Growing up, José Gamez always wanted to be an astronaut. But this dream changed during a part-time job at Mother Anna’s restaurant in Boston’s North End in high school, where he discovered an all new passion: food. The Chef at Mother Anna’s spotted something extraordinary in Gamez from the start. "I was filled with excitement. He saw my strong work ethic and eagerness to learn and took a chance on me," Gamez said. The chef asked Gamez to be his apprentice and, as they say, "the rest is history." Read More
Listen to my conversation about Bristol Lounge with Morning Edition host Bob Seay on WGBH 89.7 FM
BOSTON — I felt as if summer had indeed arrived after I left the sunny Public Garden to head into the cool air of the Bristol Lounge. Chef José Gamez's recipes, such as golden tomato gazpacho and smoked sable fish tacos, were out of this world and incredibly fun to make. Gazpacho is a dish that I frequently prepare on particularly hot days in the summer, but I had never made it with golden tomatoes. The golden hue made an excellent canvas for my artistically drizzled tomato and cilantro oils. Thanks to Chef José, I got to do my best Jackson Pollock impression on chilled soup.
Brazil is a brilliant and colorful mix of Europeans, Amerindians, Africans and Asians. This diverse range of people and ancestry is reflected in the country’s creative cuisine. While each of Brazil’s five regions (North, Northeast, Central-West, Southeast, and South) has its own culinary heritage, they all share certain typical ingredients and dishes which remain distinctly Brazilian. Casquinha de siri is one such dish, made with crabmeat, tomatoes, and bread crumbs, and common in all of Brazil’s different regions. Read More

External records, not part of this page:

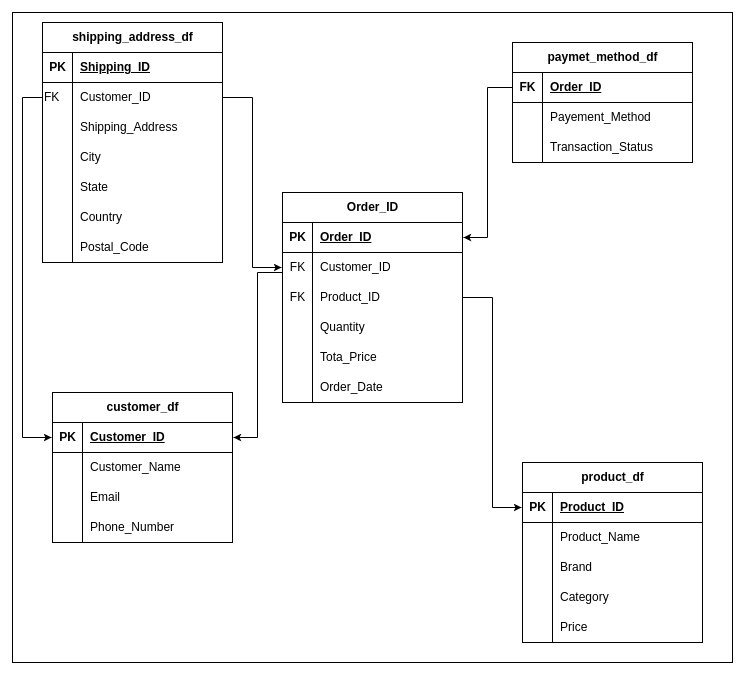
<!DOCTYPE html>
<html lang="en">
<head>
<meta charset="utf-8">
<title>Order database diagram</title>
<style>
:root { --ink: #000; --paper: #fff; }
* { box-sizing: border-box; margin: 0; padding: 0; }
html, body { width: 745px; height: 675px; overflow: hidden; background: var(--paper); }
body { position: relative; color: var(--ink); font: 12px/29px "Liberation Sans", Arial, sans-serif; }
.frame { position: absolute; left: 12px; top: 12px; width: 721px; height: 651px; border: 1px solid var(--ink); }
.connectors { position: absolute; left: 0; top: 0; }
.entity { position: absolute; width: 181px; border: 1px solid var(--ink); background: var(--paper); }
.entity h2 { height: 30px; border-bottom: 1px solid var(--ink); font-size: 12px; font-weight: bold; text-align: center; }
.row { display: grid; grid-template-columns: 30px 1fr; height: 30px; list-style: none; }
.row:last-child { height: 29px; }
.row.primary { border-bottom: 1px solid var(--ink); font-weight: bold; }
.row.primary .field { text-decoration: underline; }
.key { border-right: 1px solid var(--ink); text-align: center; }
.key.start { padding-left: 1px; text-align: left; }
.field { padding-left: 7px; white-space: nowrap; }
.shipping { left: 42px; top: 22px; }
.payment { left: 512px; top: 42px; }
.order { left: 282px; top: 192px; }
.customer { left: 52px; top: 392px; }
.product { left: 522px; top: 462px; }
</style>
</head>
<body>
<div class="frame"></div>

<section class="entity shipping">
  <h2>shipping_address_df</h2>
  <ul>
    <li class="row primary"><span class="key">PK</span><span class="field">Shipping_ID</span></li>
    <li class="row"><span class="key start">FK</span><span class="field">Customer_ID</span></li>
    <li class="row"><span class="key"></span><span class="field">Shipping_Address</span></li>
    <li class="row"><span class="key"></span><span class="field">City</span></li>
    <li class="row"><span class="key"></span><span class="field">State</span></li>
    <li class="row"><span class="key"></span><span class="field">Country</span></li>
    <li class="row"><span class="key"></span><span class="field">Postal_Code</span></li>
  </ul>
</section>

<section class="entity payment">
  <h2>paymet_method_df</h2>
  <ul>
    <li class="row primary"><span class="key">FK</span><span class="field">Order_ID</span></li>
    <li class="row"><span class="key"></span><span class="field">Payement_Method</span></li>
    <li class="row"><span class="key"></span><span class="field">Transaction_Status</span></li>
  </ul>
</section>

<section class="entity order">
  <h2>Order_ID</h2>
  <ul>
    <li class="row primary"><span class="key">PK</span><span class="field">Order_ID</span></li>
    <li class="row"><span class="key">FK</span><span class="field">Customer_ID</span></li>
    <li class="row"><span class="key">FK</span><span class="field">Product_ID</span></li>
    <li class="row"><span class="key"></span><span class="field">Quantity</span></li>
    <li class="row"><span class="key"></span><span class="field">Tota_Price</span></li>
    <li class="row"><span class="key"></span><span class="field">Order_Date</span></li>
  </ul>
</section>

<section class="entity customer">
  <h2>customer_df</h2>
  <ul>
    <li class="row primary"><span class="key">PK</span><span class="field">Customer_ID</span></li>
    <li class="row"><span class="key"></span><span class="field">Customer_Name</span></li>
    <li class="row"><span class="key"></span><span class="field">Email</span></li>
    <li class="row"><span class="key"></span><span class="field">Phone_Number</span></li>
  </ul>
</section>

<section class="entity product">
  <h2>product_df</h2>
  <ul>
    <li class="row primary"><span class="key">PK</span><span class="field">Product_ID</span></li>
    <li class="row"><span class="key"></span><span class="field">Product_Name</span></li>
    <li class="row"><span class="key"></span><span class="field">Brand</span></li>
    <li class="row"><span class="key"></span><span class="field">Category</span></li>
    <li class="row"><span class="key"></span><span class="field">Price</span></li>
  </ul>
</section>

<svg class="connectors" width="745" height="675" viewBox="0 0 745 675" aria-hidden="true">
  <defs>
    <marker id="arrow" markerUnits="userSpaceOnUse" markerWidth="9" markerHeight="8" refX="8" refY="4" orient="auto">
      <polygon points="0,0 8,4 0,8 2,4" fill="var(--ink)"/>
    </marker>
  </defs>
  <g transform="translate(0.5 0.5)" fill="none" stroke="var(--ink)" marker-end="url(#arrow)">
    <path d="M42 97H22V437H51" marker-end="url(#arrow)"/>
    <path d="M222 97H252V267H281" marker-end="url(#arrow)"/>
    <path d="M282 272H257V437H233" marker-end="url(#arrow)"/>
    <path d="M512 87H487V237H463" marker-end="url(#arrow)"/>
    <path d="M462 297H492V507H521" marker-end="url(#arrow)"/>
  </g>
</svg>
</body>
</html>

Tapioca cuscuz is a traditional dessert from the northeast of Brazil. Sweet and flan-like, it is extremely popular throughout the South American country. It is prepared from a cassava starch, known as tapioca, and mixed with freshly grated coconut, sugar, and milk or water.
By Margarita Martinez | Thursday, July 12, 2012

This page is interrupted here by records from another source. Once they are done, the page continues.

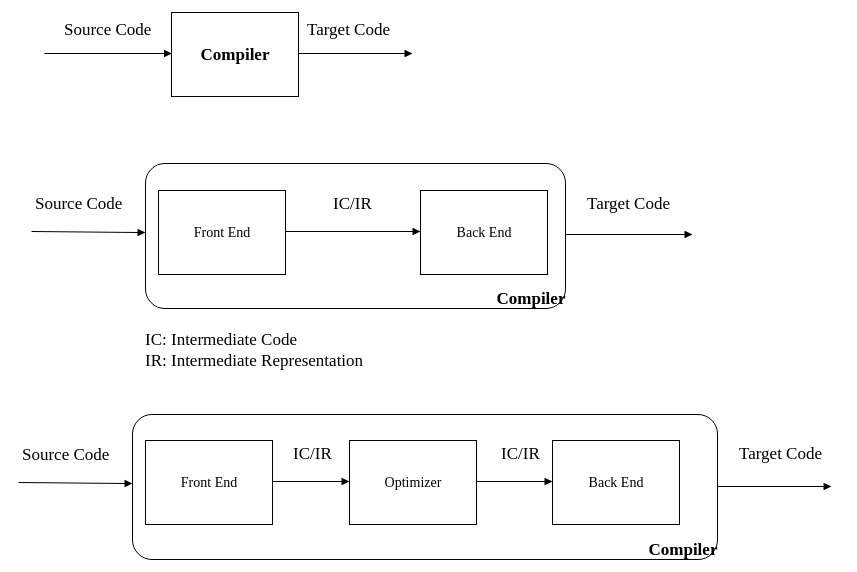
<!DOCTYPE html>
<html lang="en">
<head>
<meta charset="utf-8">
<title>Compiler structure</title>
<style>
:root { --ink: #000; --paper: #fff; }
* { box-sizing: border-box; margin: 0; }
body { background: var(--paper); overflow: hidden; }
.diagram {
  position: relative; width: 857px; height: 572px; overflow: hidden;
  background: var(--paper); color: var(--ink);
  font: 17px/20px "Liberation Serif", "Times New Roman", serif;
}
.diagram > * { position: absolute; left: var(--x); top: var(--y); }
.stage {
  width: 128px; height: 85px; border: 1px solid var(--ink);
  display: flex; align-items: center; justify-content: center;
  font-size: 14px;
}
.stage.whole { font-size: 17px; font-weight: bold; }
.group { width: var(--w); height: 146px; border: 1px solid var(--ink); border-radius: 20px; }
.label, .caption { white-space: nowrap; }
.caption { font-weight: bold; }
.legend { line-height: 21px; white-space: nowrap; }
.diagram > .arrows { left: 0; top: 0; }
.arrows line { stroke: var(--ink); }
.arrows use { fill: var(--ink); }
</style>
</head>
<body>
<main class="diagram">
  <div class="group" style="--x:145px;--y:163px;--w:421px"></div>
  <div class="group" style="--x:132px;--y:414px;--w:586px"></div>

  <svg class="arrows" width="857" height="572" viewBox="0 0 857 572" aria-hidden="true">
    <defs><polygon id="head" points="0,0 -8,-3.8 -8,3.8"/></defs>
    <line x1="44.5" y1="53.5" x2="165" y2="53.5"/><use href="#head" x="172" y="53.5"/>
    <line x1="299" y1="53.5" x2="406" y2="53.5"/><use href="#head" x="412.5" y="53.5"/>

    <line x1="31.5" y1="231.5" x2="139" y2="232.5"/><use href="#head" x="145.5" y="232.5"/>
    <line x1="286" y1="231.5" x2="414" y2="231.5"/><use href="#head" x="420.5" y="231.5"/>
    <line x1="566" y1="234.5" x2="686" y2="234.5"/><use href="#head" x="692.5" y="234.5"/>

    <line x1="18.5" y1="482.5" x2="126" y2="483.5"/><use href="#head" x="132.5" y="483.5"/>
    <line x1="273" y1="481.5" x2="343" y2="481.5"/><use href="#head" x="349.5" y="481.5"/>
    <line x1="477" y1="481.5" x2="546" y2="481.5"/><use href="#head" x="552.5" y="481.5"/>
    <line x1="718" y1="486.5" x2="825" y2="486.5"/><use href="#head" x="831.5" y="486.5"/>
  </svg>

  <!-- Single-block compiler -->
  <span class="label" style="--x:64px;--y:20px">Source Code</span>
  <div class="stage whole" style="--x:171px;--y:12px">Compiler</div>
  <span class="label" style="--x:307px;--y:20px">Target Code</span>

  <!-- Two-stage compiler -->
  <span class="label" style="--x:35px;--y:194px">Source Code</span>
  <div class="stage" style="--x:158px;--y:190px">Front End</div>
  <span class="label" style="--x:333px;--y:194px">IC/IR</span>
  <div class="stage" style="--x:420px;--y:190px">Back End</div>
  <span class="caption" style="--x:496.5px;--y:289px">Compiler</span>
  <span class="label" style="--x:587px;--y:194px">Target Code</span>

  <p class="legend" style="--x:145px;--y:329px">IC: Intermediate Code<br>IR: Intermediate Representation</p>

  <!-- Three-stage compiler -->
  <span class="label" style="--x:22px;--y:445px">Source Code</span>
  <div class="stage" style="--x:145px;--y:440px">Front End</div>
  <span class="label" style="--x:293px;--y:444px">IC/IR</span>
  <div class="stage" style="--x:349px;--y:440px">Optimizer</div>
  <span class="label" style="--x:501px;--y:444px">IC/IR</span>
  <div class="stage" style="--x:552px;--y:440px">Back End</div>
  <span class="caption" style="--x:648.5px;--y:540px">Compiler</span>
  <span class="label" style="--x:739px;--y:444px">Target Code</span>
</main>
</body>
</html>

July 12, 2012
Catching a ride through Inman Square. (Patricia Alvarado/WGBH)
Listen to my conversation about Muqueca with Morning Edition host Bob Seay on WGBH 89.7 FM
BOSTON — When I visit Inman Square, I always feel like I am going to discover something that I can’t find any place else. It may be a one-of-a-kind vintage dress or a new book or hard-to-find spices and ingredients. This cozy neighborhood, half a mile from the nearest T station, is loaded with unique and independently-owned retail businesses. The flags and businesses that reflect the Portuguese and Brazilian influence in Cambridge also distinguish Inman Square. Read More
About Neighborhood Kitchens
Building on a 35-year history of producing Latino and multicultural programming, WGBH’s award winning La Plaza team has a new offering — Neighborhood Kitchens, a series about the exploration of culture through food. Every week the show offers a unique window into immigrant communities in New England.
Saturdays at 4pm on WGBH 2
Fridays at 7:30pm on WGBH 44
About the Author
Margarita Martinez Margarita Martinez grew up in the Bronx, NY and Ossining, NY with a Puerto Rican father and a Franco-American mother. She now calls New England home. Margarita has always had an insatiable appetite for travel and food. She made her first empanada as a teenager visiting Argentina, satisfied her sweet tooth with poffertjes and stroopwafels while studying in Holland, engorged herself on Thai street food for a month in Bangkok, and continues to search for authentic international cuisines in the Northeast. Margarita loves to discover new ingredients, flavors, and cooking approaches that she can bring to her own home kitchen.
On the Go
In each episode, host Margarita Martínez visits a different ethnic restaurant and learns three delicious recipes from the chef. She also explores the restaurant’s neighborhood, discovering hidden gems along the way. Join her as she learns about new ingredients, new cultures, and new neighborhoods. ¡Hasta pronto!